Various books have been written about Inge’s murder: Fruit of a Poisoned Tree by Anthony Altbekker, explores the fact that police honed in on Fred too early in the investigation and compromised evidence to suit their theory. Bloody Lies and Bloody Lies 2 were written by the Mollet brothers, Calvin and Thomas, who took a personal interest in the case and re-evaluated all forensic evidence, concludes that there could only have been one perpetrator and that is Fred van der Vyver. Senior Advocate Barry Pienaar, who was on Fred van der Vyver’s defence team also wrote a book called Freddie Boy – The Untold Story, a biography of the accused, centred around the trial.

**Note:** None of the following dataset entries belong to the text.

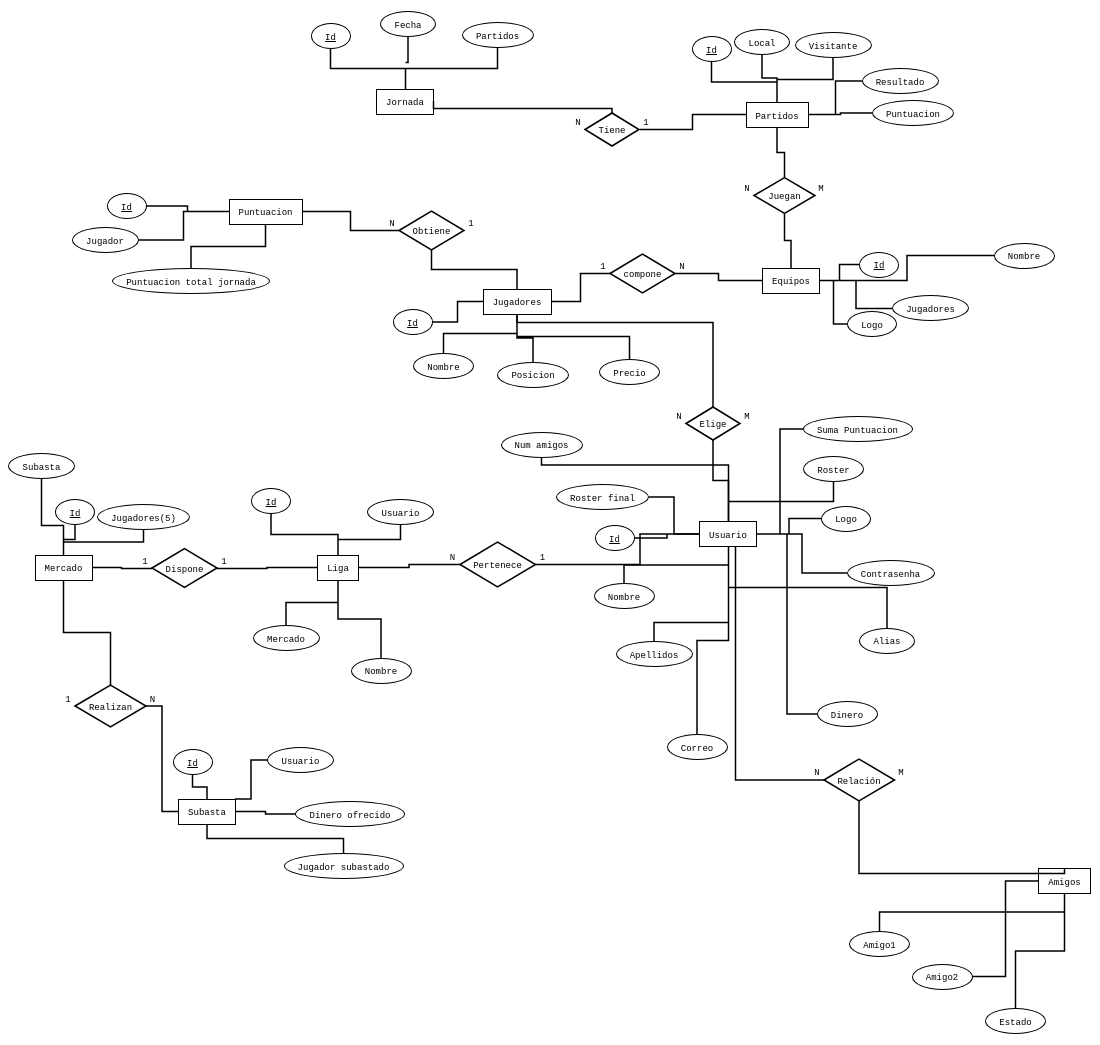
<!DOCTYPE html>
<html lang="es">
<head>
<meta charset="utf-8">
<title>Diagrama entidad-relación</title>
<style>
:root { --ink: #000; --paper: #fff; --stroke: 1.5px; }
* { box-sizing: border-box; margin: 0; }
body { width: 1100px; height: 1045px; overflow: hidden; background: var(--paper); }
.diagram { position: relative; width: 1100px; height: 1045px; overflow: hidden; color: var(--ink); font: 9px/12px "Liberation Mono", monospace; }
.connectors { position: absolute; inset: 0; fill: none; stroke: var(--ink); stroke-width: var(--stroke); }
.entity, .attribute, .relation, .cardinality {
  --h: 26px;
  position: absolute;
  left: calc(var(--x) * 1px - var(--w) / 2);
  top: calc(var(--y) * 1px - var(--h) / 2);
  width: var(--w); height: var(--h);
  display: flex; align-items: center; justify-content: center;
  padding-top: 3px; white-space: nowrap;
}
.entity { border: var(--stroke) solid var(--ink); }
.attribute { border: var(--stroke) solid var(--ink); border-radius: 50%; }
.key { --w: 40px; text-decoration: underline; }
.relation { --w: 80px; }
.cardinality { --w: 12px; --h: 12px; padding: 0; }
.w42 { --w: 42px; } .w50 { --w: 50px; } .w53 { --w: 53px; } .w55 { --w: 56px; } .w58 { --w: 58px; }
.w61 { --w: 61px; } .w63 { --w: 63px; } .w66 { --w: 67px; } .w69 { --w: 69px; } .w71 { --w: 72px; }
.w74 { --w: 74px; } .w77 { --w: 77px; } .w82 { --w: 82px; } .w88 { --w: 88px; } .w93 { --w: 93px; }
.w110 { --w: 110px; } .w120 { --w: 120px; } .w158 { --w: 158px; }
</style>
</head>
<body>
<main class="diagram">
<svg class="connectors" width="1100" height="1045" viewBox="0 0 1100 1045" aria-hidden="true">
  <g id="jornada-lines">
    <path d="M330.5 49V68.5H405.5V89M408 37V62.5H405.5M497.5 48V68.5H405.5"/>
    <path d="M433.5 101V108.5H612V113"/>
  </g>
  <g id="partidos-lines">
    <path d="M640 129.5H692.5V114.5H746"/>
    <path d="M711.5 62V82H777V102M762 55V78H777V102M833 58V79.5H777M862 81H835.5V114.5H808M872 113H840.5V114.5H808"/>
    <path d="M777 128V152.5H784.5V177M784.5 213V240.5H791V268"/>
  </g>
  <g id="puntuacion-lines">
    <path d="M146 206H187.5V211.5H229M138 240H183.5V211.5H229M191 268V246.5H265.5V224"/>
    <path d="M302 211.5H350.5V230.5H399M431.5 250V269.5H517V289"/>
  </g>
  <g id="equipos-lines">
    <path d="M551 301.5H580.5V273.5H610M675 273.5H718.5V280.5H762"/>
    <path d="M859 264.5H839.5V280.5H820M994 255.5H907V280.5H820M892 308.5H856V280.5M847 324H833.5V280.5"/>
  </g>
  <g id="jugadores-lines">
    <path d="M432 322H457.5V301.5H483M443.5 353V333.5H517V314M533 362V338H517V314M629.5 359V336.5H517"/>
    <path d="M517 314V322.5H713V407M713 440V480.5H728.5V521"/>
  </g>
  <g id="usuario-lines">
    <path d="M541.5 458V465H728.5V521M833.5 482V501.5H728.5M803 429H780V534H757M821 518.5H789V534M847 573H802V534H757M817 714H787V534"/>
    <path d="M887 628V587.5H728.5V547M649 497H674V534H699M634 538H667V534M624 583V565H728.5M654 641V622.5H728.5V547M697 734V640.5H728.5V622"/>
    <path d="M535 564.5H640V534H699M735.5 547V780H824"/>
  </g>
  <g id="amigos-lines">
    <path d="M859 801V873.5H1064.5V868M879.5 931V912H1064.5V893M972 976.5H1005.5V881H1038M1015.5 1008V951H1064.5V893"/>
  </g>
  <g id="mercado-lines">
    <path d="M41.5 479V525.5H63.5V555M75 525V539.5H63.5M143.5 530V542H63.5"/>
    <path d="M92 567.5H121.5V568.5H152M217 568.5H267V567.5H317M63.5 580V632.5H110.5V685"/>
  </g>
  <g id="liga-lines">
    <path d="M271 514V534.5H338V555M400.5 525V539.5H338M286 625V602.5H338V580M381 658V619H338V580"/>
    <path d="M359 567.5H409V564.5H460"/>
  </g>
  <g id="subasta-lines">
    <path d="M145 706H162V811.5H178M192.5 775V787H207V799M268 760H251V799H235M296 814H265.5V811.5H235M343.5 853V838.5H207V824"/>
  </g>
  <g id="relation-shapes">
    <polygon points="585,129.5 612,113 639,129.5 612,146"/>
    <polygon points="754,195.5 784.5,177.5 815,195.5 784.5,213.5"/>
    <polygon points="399,230.5 431.5,211 464,230.5 431.5,250"/>
    <polygon points="610,273.5 642.5,254 675,273.5 642.5,293"/>
    <polygon points="686,423.5 713,407 740,423.5 713,440"/>
    <polygon points="152,568 184.5,548.5 217,568 184.5,587.5"/>
    <polygon points="460,564.5 497.5,542 535.5,564.5 497.5,587"/>
    <polygon points="75,706 110.5,685 146,706 110.5,727"/>
    <polygon points="824,780 859,759 894.5,780 859,801"/>
  </g>
</svg>

<section aria-label="Jornada">
  <div class="entity w58" style="--x:405;--y:101.5">Jornada</div>
  <div class="attribute key" style="--x:330.5;--y:36">Id</div>
  <div class="attribute w55" style="--x:408;--y:24">Fecha</div>
  <div class="attribute w71" style="--x:497.5;--y:35">Partidos</div>
</section>

<section aria-label="Partidos">
  <div class="entity w63" style="--x:777;--y:115">Partidos</div>
  <div class="attribute key" style="--x:711.5;--y:49">Id</div>
  <div class="attribute w55" style="--x:762;--y:42">Local</div>
  <div class="attribute w77" style="--x:833;--y:45">Visitante</div>
  <div class="attribute w77" style="--x:900;--y:81">Resultado</div>
  <div class="attribute w82" style="--x:913;--y:113">Puntuacion</div>
</section>

<section aria-label="Puntuacion">
  <div class="entity w74" style="--x:265.5;--y:211.5">Puntuacion</div>
  <div class="attribute key" style="--x:126.5;--y:206">Id</div>
  <div class="attribute w66" style="--x:105;--y:240">Jugador</div>
  <div class="attribute w158" style="--x:191;--y:281">Puntuacion total jornada</div>
</section>

<section aria-label="Equipos">
  <div class="entity w58" style="--x:791;--y:280.5">Equipos</div>
  <div class="attribute key" style="--x:879;--y:264.5">Id</div>
  <div class="attribute w61" style="--x:1024;--y:255.5">Nombre</div>
  <div class="attribute w77" style="--x:930.5;--y:308">Jugadores</div>
  <div class="attribute w50" style="--x:872;--y:324">Logo</div>
</section>

<section aria-label="Jugadores">
  <div class="entity w69" style="--x:517;--y:301.5">Jugadores</div>
  <div class="attribute key" style="--x:412.5;--y:322">Id</div>
  <div class="attribute w61" style="--x:443.5;--y:366">Nombre</div>
  <div class="attribute w71" style="--x:533;--y:374.5">Posicion</div>
  <div class="attribute w61" style="--x:629.5;--y:372">Precio</div>
</section>

<section aria-label="Usuario">
  <div class="entity w58" style="--x:728;--y:534">Usuario</div>
  <div class="attribute w82" style="--x:541.5;--y:444.5">Num amigos</div>
  <div class="attribute w93" style="--x:602.5;--y:497">Roster final</div>
  <div class="attribute key" style="--x:614.5;--y:538">Id</div>
  <div class="attribute w61" style="--x:624;--y:596">Nombre</div>
  <div class="attribute w77" style="--x:654;--y:654">Apellidos</div>
  <div class="attribute w61" style="--x:697;--y:747">Correo</div>
  <div class="attribute w110" style="--x:857.5;--y:429">Suma Puntuacion</div>
  <div class="attribute w61" style="--x:833.5;--y:469">Roster</div>
  <div class="attribute w50" style="--x:846;--y:518.5">Logo</div>
  <div class="attribute w88" style="--x:890.5;--y:573">Contrasenha</div>
  <div class="attribute w55" style="--x:887;--y:640.5">Alias</div>
  <div class="attribute w61" style="--x:847;--y:714">Dinero</div>
</section>

<section aria-label="Mercado">
  <div class="entity w58" style="--x:63.5;--y:567.5">Mercado</div>
  <div class="attribute w66" style="--x:41.5;--y:466">Subasta</div>
  <div class="attribute key" style="--x:75;--y:512">Id</div>
  <div class="attribute w93" style="--x:143.5;--y:517">Jugadores(5)</div>
</section>

<section aria-label="Liga">
  <div class="entity w42" style="--x:338;--y:567.5">Liga</div>
  <div class="attribute key" style="--x:271;--y:501">Id</div>
  <div class="attribute w66" style="--x:400.5;--y:512">Usuario</div>
  <div class="attribute w66" style="--x:286;--y:638">Mercado</div>
  <div class="attribute w61" style="--x:381;--y:670.5">Nombre</div>
</section>

<section aria-label="Subasta">
  <div class="entity w58" style="--x:207;--y:811.5">Subasta</div>
  <div class="attribute key" style="--x:192.5;--y:762">Id</div>
  <div class="attribute w66" style="--x:300.5;--y:760">Usuario</div>
  <div class="attribute w110" style="--x:350;--y:814">Dinero ofrecido</div>
  <div class="attribute w120" style="--x:343.5;--y:866">Jugador subastado</div>
</section>

<section aria-label="Amigos">
  <div class="entity w53" style="--x:1064.5;--y:881">Amigos</div>
  <div class="attribute w61" style="--x:879.5;--y:944">Amigo1</div>
  <div class="attribute w61" style="--x:942;--y:976.5">Amigo2</div>
  <div class="attribute w61" style="--x:1015.5;--y:1021">Estado</div>
</section>

<section aria-label="Relaciones">
  <div class="relation" style="--x:612;--y:129.5">Tiene</div>
  <span class="cardinality" style="--x:578;--y:123">N</span>
  <span class="cardinality" style="--x:646;--y:123">1</span>
  <div class="relation" style="--x:784.5;--y:195.5">Juegan</div>
  <span class="cardinality" style="--x:747;--y:188.5">N</span>
  <span class="cardinality" style="--x:821;--y:188.5">M</span>
  <div class="relation" style="--x:431.5;--y:230.5">Obtiene</div>
  <span class="cardinality" style="--x:392;--y:224">N</span>
  <span class="cardinality" style="--x:471;--y:224">1</span>
  <div class="relation" style="--x:642.5;--y:273.5">compone</div>
  <span class="cardinality" style="--x:603;--y:267">1</span>
  <span class="cardinality" style="--x:682;--y:267">N</span>
  <div class="relation" style="--x:713;--y:423.5">Elige</div>
  <span class="cardinality" style="--x:679;--y:417">N</span>
  <span class="cardinality" style="--x:747;--y:417">M</span>
  <div class="relation" style="--x:184.5;--y:568">Dispone</div>
  <span class="cardinality" style="--x:145;--y:562">1</span>
  <span class="cardinality" style="--x:224;--y:562">1</span>
  <div class="relation" style="--x:497.5;--y:564.5">Pertenece</div>
  <span class="cardinality" style="--x:452.5;--y:557.5">N</span>
  <span class="cardinality" style="--x:542.5;--y:557.5">1</span>
  <div class="relation" style="--x:110.5;--y:706">Realizan</div>
  <span class="cardinality" style="--x:68;--y:699.5">1</span>
  <span class="cardinality" style="--x:152.5;--y:699.5">N</span>
  <div class="relation" style="--x:859;--y:780">Relación</div>
  <span class="cardinality" style="--x:817;--y:773">N</span>
  <span class="cardinality" style="--x:901;--y:773">M</span>
</section>
</main>
</body>
</html>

The views of these four books are as diverse as the public opinion on the case. The million Dollar question is: if Fred didn’t kill Inge, then who did? The investigation is officially closed, but private investigators and forensic experts who were involved in the case have not closed the book yet. Hopefully one day, Jan and Juanita Lotz will know the truth about what happened to their beautiful daughter, Inge on that fateful autumn day.
Fred van der Vyver completed his studies and works as an actuarial manager, still at Old Mutual. He has married and is an active member of his church. He is no longer in the media spotlight.
Inge’s dad, professor Jan Lotz said in a recent interview:
“People tell me I should close the book and get on with my life, but how can I close a book I don’t understand?”
For so many people, the killing of Inge Lotz will remain an open wound until someone is brought to justice.
This was The Evidence Locker. Thanks for listening!
If you’d like to read up more about this case, have a look at the resources used for this episode in the show notes.
©2018 Evidence Locker Podcast
All rights reserved. This podcast or any portion thereof may not be reproduced or used in any manner whatsoever without the express written permission of the publisher except for the use of brief quotations in a podcast review.